|Directed by||Joseph Vilsmaier|
|Produced by||Reinhard Klooss|
|Screenplay by||Klaus Richter, Jürgen Egger|
|Music by||Harald Kloser, Thomas Schobel, Walter Jurmann (Songs)|
|Edited by||Peter R. Adam|
Perathon Film und Fernseh GmbH
|Distributed by||Senator Film (Germany)|
Miramax Films (USA)
In 1927, unemployed German-Jewish actor Harry Frommermann is inspired by the American group The Revelers to create a German group of the same format. He holds auditions and signs on four additional singers and a pianist. Naming themselves the "Comedian Harmonists", they meet international fame and popularity. However, they eventually run into trouble when the Nazis come to power, as half the group is Jewish.
Comedian Harmonists succeeded in Europe. U.S. President Bill Clinton told critic Roger Ebert it was among his favorite films of the year, although the movie did not get widespread release, hence reception in the United States.
Bernd Reinhardt of the World Socialist Web Site called it "an exciting film which is well worth seeing and which pays proper attention to the sextet's music." He also remarked on the film's attention to historical detail and the importance of its theme of musical internationalism.

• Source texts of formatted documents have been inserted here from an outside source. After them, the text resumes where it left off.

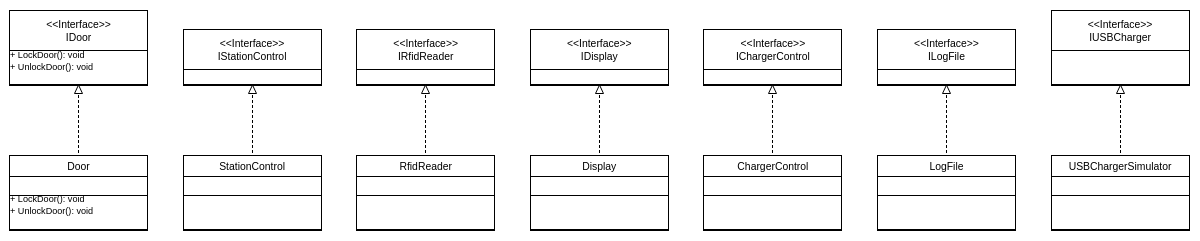
<!DOCTYPE html>
<html lang="en">
<head>
<meta charset="utf-8">
<title>Charging station class diagram</title>
<style>
:root { --ink: #000; --paper: #fff; }
* { box-sizing: border-box; margin: 0; padding: 0; }
html, body { width: 1200px; height: 241px; overflow: hidden; background: var(--paper); }
body { font: 10.4px/13px "Liberation Sans", Arial, sans-serif; color: var(--ink); }
.diagram { display: grid; grid-template-columns: repeat(7, 139px); column-gap: 34.6px; width: 1200px; height: 241px; padding: 10px 0 0 9px; }
.pair { display: grid; grid-template-rows: 76px 69px 76px; align-items: end; }
.box { display: flex; flex-direction: column; border: 1px solid var(--ink); border-bottom-width: 2px; }
.interface { height: 57px; }
.interface.tall, .class { height: 76px; }
h2 { display: flex; flex: none; flex-direction: column; align-items: center; justify-content: center; border-bottom: 1px solid var(--ink); font: inherit; white-space: nowrap; }
.interface h2 { height: 40px; }
.class h2 { height: 21px; }
.attributes { flex: none; height: 19px; border-bottom: 1px solid var(--ink); }
.methods { margin-top: -1px; list-style: none; font-size: 9.1px; line-height: 11.5px; white-space: nowrap; }
.class .methods { margin-top: -2px; }
.realizes { display: block; width: 139px; height: 69px; overflow: visible; }
</style>
</head>
<body>
<svg width="0" height="0" style="position:absolute" aria-hidden="true">
  <defs>
    <g id="realization" stroke="#000" fill="#fff">
      <line x1="69.5" y1="9" x2="69.5" y2="69" stroke-dasharray="3 2"/>
      <polygon points="69.5,-1 73.5,7.5 65.5,7.5"/>
    </g>
  </defs>
</svg>
<main class="diagram">
  <section class="pair">
    <article class="box interface tall">
      <h2><span>&lt;&lt;Interface&gt;&gt;</span><span>IDoor</span></h2>
      <ul class="methods"><li>+ LockDoor(): void</li><li>+ UnlockDoor(): void</li></ul>
    </article>
    <svg class="realizes"><use href="#realization"/></svg>
    <article class="box class">
      <h2>Door</h2>
      <div class="attributes"></div>
      <ul class="methods"><li>+ LockDoor(): void</li><li>+ UnlockDoor(): void</li></ul>
    </article>
  </section>
  <section class="pair">
    <article class="box interface"><h2><span>&lt;&lt;Interface&gt;&gt;</span><span>IStationControl</span></h2></article>
    <svg class="realizes"><use href="#realization"/></svg>
    <article class="box class"><h2>StationControl</h2><div class="attributes"></div></article>
  </section>
  <section class="pair">
    <article class="box interface"><h2><span>&lt;&lt;Interface&gt;&gt;</span><span>IRfidReader</span></h2></article>
    <svg class="realizes"><use href="#realization"/></svg>
    <article class="box class"><h2>RfidReader</h2><div class="attributes"></div></article>
  </section>
  <section class="pair">
    <article class="box interface"><h2><span>&lt;&lt;Interface&gt;&gt;</span><span>IDisplay</span></h2></article>
    <svg class="realizes"><use href="#realization"/></svg>
    <article class="box class"><h2>Display</h2><div class="attributes"></div></article>
  </section>
  <section class="pair">
    <article class="box interface"><h2><span>&lt;&lt;Interface&gt;&gt;</span><span>IChargerControl</span></h2></article>
    <svg class="realizes"><use href="#realization"/></svg>
    <article class="box class"><h2>ChargerControl</h2><div class="attributes"></div></article>
  </section>
  <section class="pair">
    <article class="box interface"><h2><span>&lt;&lt;Interface&gt;&gt;</span><span>ILogFile</span></h2></article>
    <svg class="realizes"><use href="#realization"/></svg>
    <article class="box class"><h2>LogFile</h2><div class="attributes"></div></article>
  </section>
  <section class="pair">
    <article class="box interface tall"><h2><span>&lt;&lt;Interface&gt;&gt;</span><span>IUSBCharger</span></h2></article>
    <svg class="realizes"><use href="#realization"/></svg>
    <article class="box class"><h2>USBChargerSimulator</h2><div class="attributes"></div></article>
  </section>
</main>
</body>
</html>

At the 1998 German Film Awards, Comedian Harmonists won the awards for Best Feature Film, Best Editing (for Peter R. Adam), Best Actor (for Ulrich Noethen), Best Supporting Actress (for Meret Becker), and Best Production Design (for Rolf Zehetbauer). Joseph Vilsmaier was nominated for Best Direction, losing to Wim Wenders for The End of Violence. At the 1998 Bavarian Film Awards Joseph Vilsmaier won the awards for Best Director. Ben Becker, Heino Ferch, Ulrich Noethen, Heinrich Schafmeister, Max Tidof and Kai Wiesinger won a Special Prize
The U.S. Miramax release contains at least one difference from the original: in the original, there is a scene, when the Harmonists arrive in New York and perform in front of the U.S. Navy, where the camera singles out one African American navy man who is visibly enjoying the music, until he gets a stinging look of rebuke from a superior officer. This segment was cut from the American release.
The film led to the writing of a musical play, Veronika, der Lenz ist da - Die Comedian Harmonists, which opened at the Komödie on the Kurfürstendamm in Berlin on 19 December 1997. When this production closed, the actors who had played the original sextet formed themselves into a new group called the Berlin Comedian Harmonists, which was still in existence in 2012.